• _What you have to do_
Only a number is expected in reply: the number of lines below that include the word "navy".

=== Section Start ===

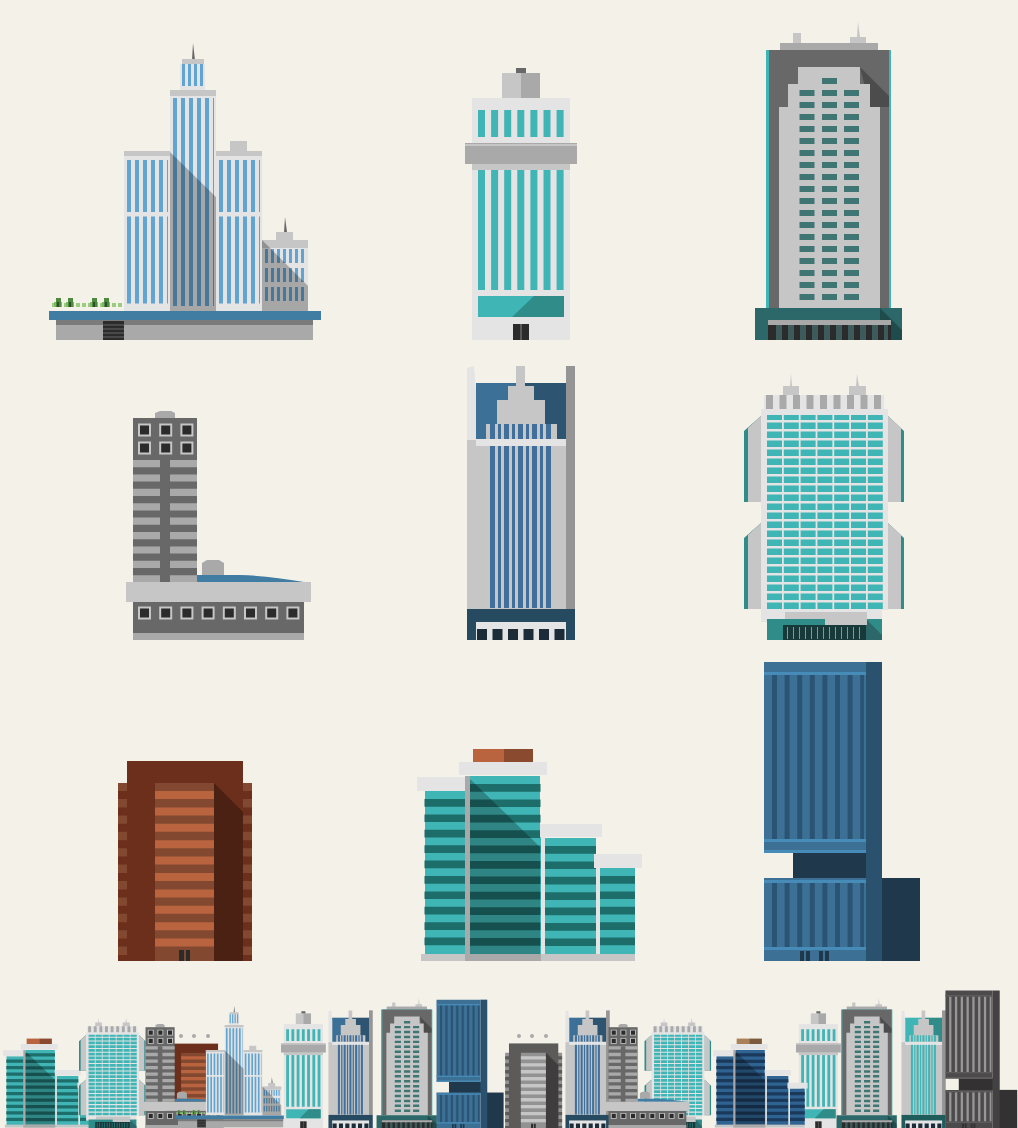
<!DOCTYPE html>
<html lang="en">
<head>
<meta charset="utf-8">
<title>City buildings</title>
<style>
:root {
  --paper: #f4f1e9; --white: #e4e4e4; --light: #c6c6c6; --mid: #a9a9a9; --grey: #686868; --ink: #2b2b2b;
  --sky: #62a4d1; --steel: #417da3; --teal: #40b5b5; --teal-dark: #2f8c89; --pine: #2c6869;
  --crown: #3c7096; --crown-dark: #2d5470; --plinth: #264a60; --rib: #3f6f9a;
  --brick: #b9643f; --brick-mid: #834930; --brick-dark: #6b2f1c; --brick-shade: #4a2112;
  --slab: #40b5b5; --slab-dark: #1d6d6b; --hat: #b9643f; --hat-dark: #8a4a30;
  --block: #3c7095; --block-line: #2b5474; --block-side: #2a516e; --block-deep: #1f384b; --block-trim: #478bb8;
}
html, body { margin: 0; overflow: hidden; background: var(--paper); }
svg { display: block; }
.white { fill: var(--white); } .light { fill: var(--light); } .mid { fill: var(--mid); } .grey { fill: var(--grey); } .ink { fill: var(--ink); }
.steel { fill: var(--steel); } .teal { fill: var(--teal); } .teal-dark { fill: var(--teal-dark); } .pine { fill: var(--pine); }
.crown { fill: var(--crown); } .crown-dark { fill: var(--crown-dark); } .plinth { fill: var(--plinth); }
.brick-mid { fill: var(--brick-mid); } .brick-dark { fill: var(--brick-dark); } .brick-shade { fill: var(--brick-shade); }
.slab { fill: var(--slab); } .hat { fill: var(--hat); } .hat-dark { fill: var(--hat-dark); }
.block { fill: var(--block); } .block-side { fill: var(--block-side); } .block-deep { fill: var(--block-deep); } .block-trim { fill: var(--block-trim); }
.shade { fill: #000; opacity: .27; }
.rows { fill: none; }
.s-white { stroke: var(--white); } .s-light { stroke: var(--light); } .s-mid { stroke: var(--mid); } .s-ink { stroke: var(--ink); } .s-sky { stroke: var(--sky); }
.s-teal { stroke: var(--teal); } .s-pane { stroke: #3f7674; } .s-rib { stroke: var(--rib); } .s-brick { stroke: var(--brick); }
.s-brick-dark { stroke: var(--brick-dark); } .s-slab { stroke: var(--slab-dark); } .s-block { stroke: var(--block-line); }
.navy-slabs { --slab: #2f6391; --slab-dark: #1b3a5b; --hat: #a98058; --hat-dark: #7c5a3c; }
.grey-brick { --brick: #c6c6c6; --brick-mid: #929292; --brick-dark: #5d5a5a; --brick-shade: #3f3d3d; }
.teal-crown { --crown: #40b5b5; --crown-dark: #2f8c89; --plinth: #1f5d5d; --rib: #40b5b5; }
.dark-block { --block: #4c4a4a; --block-line: #979797; --block-side: #434141; --block-deep: #333131; --block-trim: #5d5b5b; }
</style>
</head>
<body>
<svg width="1018" height="1128" viewBox="0 0 1018 1128" role="img" aria-label="Nine flat city buildings above a skyline made of them">
<defs>
  <g id="shrub"><rect x="0" y="2" width="8" height="5" fill="#7dbb62"/><rect x="2" y="-2" width="5" height="9" fill="#4d8a3e"/><rect x="3" y="2" width="2" height="5" fill="#2f4d2a"/></g>

  <g id="blue-towers">
    <path class="grey" d="M192 60L193 43L195 60ZM284 232L285 217L287 232Z"/>
    <path class="white" d="M124 152H170V90H180V64H205V90H216V152H262V240H308V311H124Z"/>
    <path class="light" d="M182 59H204V64H182ZM170 90H216V96H170ZM124 151H170V156H124ZM216 151H262V156H216ZM230 141H247V151H230ZM262 240H308V248H262ZM276 232H293V240H276Z"/>
    <g class="rows s-sky">
      <path stroke-width="22" stroke-dasharray="3 3" d="M182 75H204"/>
      <path stroke-width="52" stroke-dasharray="4 4" d="M127 186H168M219 186H260"/>
      <path stroke-width="87" stroke-dasharray="4 4" d="M127 260H168M219 260H260"/>
      <path stroke-width="208" stroke-dasharray="4 4" d="M173 202H214"/>
      <path stroke-width="14" stroke-dasharray="3 3" d="M265 256H306M265 275H306M265 294H306"/>
    </g>
    <path class="shade" d="M170 152L216 197V311H170ZM262 240L308 286V311H262Z"/>
    <rect class="steel" x="49" y="311" width="272" height="9"/>
    <rect class="mid" x="56" y="320" width="257" height="20"/>
    <rect class="shade" x="56" y="320" width="257" height="5"/>
    <rect class="ink" x="103" y="321" width="21" height="19"/>
    <path class="rows" stroke="#666" d="M103 325H124M103 329H124M103 333H124M103 337H124"/>
    <path class="rows" stroke="#9ccc82" stroke-width="4" stroke-dasharray="4 2" d="M52 305H122"/>
    <use href="#shrub" x="54" y="300"/><use href="#shrub" x="66" y="300"/><use href="#shrub" x="90" y="300"/><use href="#shrub" x="102" y="300"/>
  </g>

  <g id="teal-tower">
    <rect class="grey" x="516" y="68" width="10" height="6"/>
    <rect class="light" x="502" y="73" width="20" height="25"/><rect class="mid" x="521" y="73" width="19" height="25"/>
    <rect class="white" x="472" y="98" width="98" height="242"/>
    <g class="rows s-teal" stroke-dasharray="7 6.1"><path stroke-width="27" d="M478 123.500H564"/><path stroke-width="120" d="M478 230H564"/></g>
    <rect class="light" x="472" y="164" width="98" height="6"/>
    <rect class="mid" x="465" y="143" width="112" height="21"/>
    <path class="rows s-light" stroke-width="2" d="M465 145H577"/>
    <rect class="teal" x="478" y="296" width="86" height="21"/>
    <polygon class="teal-dark" points="512,317 534,296 564,296 564,317"/>
    <rect class="ink" x="513" y="324" width="16" height="16"/><path class="rows" stroke="#888" d="M521 324V340"/>
  </g>

  <g id="grey-tower">
    <path class="light" d="M780 43H793V33H801V43H850V37H857L858 22L860 37H866V43H878V50H780Z"/>
    <rect class="mid" x="780" y="43" width="98" height="7"/>
    <rect class="teal" x="766" y="50" width="125" height="258"/>
    <rect class="grey" x="769" y="50" width="120" height="258"/>
    <polygon fill="#4c4c4c" points="860,67 889,96 889,107 870,107"/>
    <path class="light" d="M779 308V107H788V84H798V67H860V84H870V107H880V308Z"/>
    <path class="rows s-pane" stroke-width="15" stroke-dasharray="6 6" d="M807 90V303M829.500 78V303M851.500 90V303"/>
    <rect class="pine" x="755" y="308" width="147" height="32"/>
    <polygon class="shade" points="880,308 902,330 902,340 880,340"/>
    <rect class="ink" x="768" y="320" width="123" height="20"/>
    <path class="rows" stroke="#3c5b5a" stroke-width="16" stroke-dasharray="6 6" d="M776 332H888"/>
    <rect class="mid" x="768" y="320" width="123" height="5"/>
  </g>

  <g id="grey-annex">
    <path class="mid" d="M155 418V413L160 411H171L175 413V418ZM202 575V563L207 560H219L224 563V575Z"/>
    <path class="steel" d="M197 582V575H240Q270 576 304 582Z"/>
    <rect class="grey" x="133" y="418" width="64" height="164"/>
    <path class="rows s-mid" stroke-width="64" stroke-dasharray="7.200 7.200" d="M165 460V582"/>
    <rect class="grey" x="160" y="460" width="10" height="122"/>
    <rect class="grey" x="133" y="602" width="171" height="38"/><rect class="mid" x="133" y="633" width="171" height="7"/>
    <rect class="light" x="126" y="582" width="185" height="20"/>
    <path class="rows s-light" stroke-width="13" stroke-dasharray="13 8.200" d="M138 430H194M138 448H194M138 613H300"/>
    <path class="rows s-ink" stroke-width="9" stroke-dasharray="9 12.200" d="M140 430H192M140 448H192M140 613H298"/>
  </g>

  <g id="blue-crown-tower">
    <rect class="crown" x="476" y="383" width="46" height="57"/><rect class="crown-dark" x="521" y="383" width="46" height="57"/>
    <path class="light" d="M486 440V424H497V400H508V386H516V366H525V386H534V400H545V424H557V440Z"/>
    <rect class="light" x="475" y="446" width="92" height="163"/>
    <path class="rows s-rib" stroke-width="184" stroke-dasharray="5 9" stroke-dashoffset="0" d="M490 516H552"/>
    <path class="rows s-rib" stroke-width="184" stroke-dasharray="3 11" d="M498 516H552"/>
    <rect class="white" x="475" y="439" width="92" height="7"/>
    <path class="white" d="M467 368L474 366L476 390V446H467Z"/><rect class="light" x="467" y="440" width="9" height="169"/>
    <rect fill="#959595" x="566" y="366" width="9" height="243"/>
    <rect class="plinth" x="467" y="609" width="108" height="31"/>
    <rect class="white" x="476" y="622" width="90" height="18"/>
    <path class="rows" stroke="#1b2c38" stroke-width="11" stroke-dasharray="10 5.500" d="M477 634.500H566"/>
  </g>

  <g id="winged-tower">
    <path id="wings" class="teal-dark" d="M744 431L761 416V502H744ZM904 431L888 416V502H904Z"/>
    <path class="light" d="M748 428L761 416V502H748ZM901 428L888 416V502H901Z"/>
    <use href="#wings" y="107"/>
    <path class="light" d="M748 535L761 523V609H748ZM901 535L888 523V609H901Z"/>
    <path class="light" d="M783 395V386H790L791 374L792 386H799V395ZM849 395V386H856L857 374L859 386H866V395Z"/>
    <path class="white" d="M764 395H884V409H888V610H882V622H761V409H764Z"/>
    <path class="rows s-mid" stroke-width="14" stroke-dasharray="7 6.500" d="M766 402H884"/>
    <path class="rows s-teal" stroke-width="194" stroke-dasharray="15 1.800" d="M767 512H883"/>
    <path class="rows s-white" stroke-width="118" stroke-dasharray="2.600 6.400" d="M825 420V608"/>
    <rect class="light" x="785" y="612" width="82" height="7"/>
    <rect class="teal-dark" x="767" y="619" width="115" height="21"/>
    <polygon class="pine" points="866,619 882,635 882,640 866,640"/>
    <rect class="light" x="825" y="618" width="42" height="7"/>
    <rect fill="#17393a" x="783" y="625" width="83" height="15"/>
    <path class="rows s-teal" stroke-width="12" stroke-dasharray="1 5" d="M787 633H864"/>
  </g>

  <g id="brick-block">
    <rect class="brick-mid" x="118" y="783" width="134" height="178"/>
    <path class="rows s-brick-dark" stroke-width="134" stroke-dasharray="8 8.400" d="M185 791V961"/>
    <rect class="brick-dark" x="127" y="761" width="116" height="200"/>
    <rect class="brick-mid" x="155" y="783" width="59" height="178"/>
    <path class="rows s-brick" stroke-width="59" stroke-dasharray="8 8.400" d="M184.500 791V950"/>
    <polygon class="brick-shade" points="214,783 243,812 243,961 214,961"/>
    <path class="ink" d="M179 950H184V961H179ZM186 950H190V961H186Z"/>
  </g>

  <g id="stepped-slabs">
    <rect class="hat" x="473" y="749" width="32" height="13"/><rect class="hat-dark" x="504" y="749" width="29" height="13"/>
    <path class="slab" d="M425 791H470V776H540V838H596V868H635V955H425Z"/>
    <g class="rows s-slab" stroke-dasharray="7.700 7.700">
      <path stroke-width="41" d="M445 799V953"/><path stroke-width="71" d="M505 784V953"/>
      <path stroke-width="52" d="M570 846V953"/><path stroke-width="36" d="M617 876V953"/>
    </g>
    <polygon class="shade" points="470,779 540,847 540,955 470,955"/>
    <path class="white" d="M417 777H465V791H417ZM459 762H547V775H459ZM540 824H602V837H540ZM594 854H642V868H594ZM541 836H545V955H541ZM596 867H600V955H596Z"/>
    <rect class="mid" x="465" y="776" width="5" height="180"/>
    <rect class="light" x="421" y="954" width="214" height="7"/><rect class="mid" x="465" y="954" width="76" height="7"/>
  </g>

  <g id="cut-block">
    <rect class="block-deep" x="793" y="853" width="75" height="26"/>
    <rect class="block-deep" x="880" y="878" width="40" height="83"/>
    <rect class="block-side" x="866" y="662" width="16" height="299"/>
    <path class="block" d="M764 662H866V853H764ZM764 878H866V961H764Z"/>
    <g class="rows s-block" stroke-dasharray="5 7.600"><path stroke-width="164" d="M772 757H864"/><path stroke-width="64" d="M772 915H864"/></g>
    <path class="block-trim" d="M764 672H866V675H764ZM764 839H866V842H764ZM764 850H866V853H764ZM764 880H866V883H764ZM764 947H866V950H764Z"/>
    <path class="block-deep" d="M800 951H804V961H800ZM806 951H810V961H806ZM819 951H823V961H819ZM825 951H829V961H825Z"/>
  </g>
</defs>

<rect fill="var(--paper)" width="1018" height="1128"/>

<g id="buildings">
  <use href="#blue-towers"/><use href="#teal-tower"/><use href="#grey-tower"/>
  <use href="#grey-annex"/><use href="#blue-crown-tower"/><use href="#winged-tower"/>
  <use href="#brick-block"/><use href="#stepped-slabs"/><use href="#cut-block"/>
</g>

<g id="skyline">
  <g id="roof-lamps" class="mid"><circle cx="181" cy="1036" r="2"/><circle cx="194" cy="1036" r="2"/><circle cx="208" cy="1036" r="2"/></g>
  <use href="#roof-lamps" x="338"/>
  <use href="#stepped-slabs" transform="translate(-172 724) scale(.42)"/>
  <use href="#winged-tower" transform="translate(-230.500 862) scale(.416)"/>
  <use href="#brick-block" transform="translate(116 724) scale(.42)"/>
  <use href="#grey-annex" transform="translate(85 837) scale(.455)"/>
  <use href="#blue-towers" transform="translate(155 988) scale(.41)"/>
  <use href="#teal-tower" transform="translate(95 982) scale(.4 .43)"/>
  <use href="#blue-crown-tower" transform="translate(137 853) scale(.41 .43)"/>
  <use href="#cut-block" transform="translate(108 715) scale(.43)"/>
  <use href="#grey-tower" transform="translate(67 989) scale(.41)"/>
  <use class="grey-brick" href="#brick-block" transform="translate(455 720) scale(.425)"/>
  <use href="#blue-crown-tower" transform="translate(374 853) scale(.41 .43)"/>
  <use href="#winged-tower" transform="translate(335 862) scale(.416)"/>
  <use href="#grey-annex" transform="translate(548 837) scale(.455)"/>
  <use href="#teal-tower" transform="translate(610 982) scale(.4 .43)"/>
  <use class="navy-slabs" href="#stepped-slabs" transform="translate(538 724) scale(.42)"/>
  <use href="#grey-tower" transform="translate(527 989) scale(.41)"/>
  <use class="teal-crown" href="#blue-crown-tower" transform="translate(710 853) scale(.41 .43)"/>
  <use class="dark-block" href="#cut-block" transform="translate(594 686) scale(.46)"/>
</g>
</svg>
</body>
</html>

=== Section End ===

• _Exercise result_
2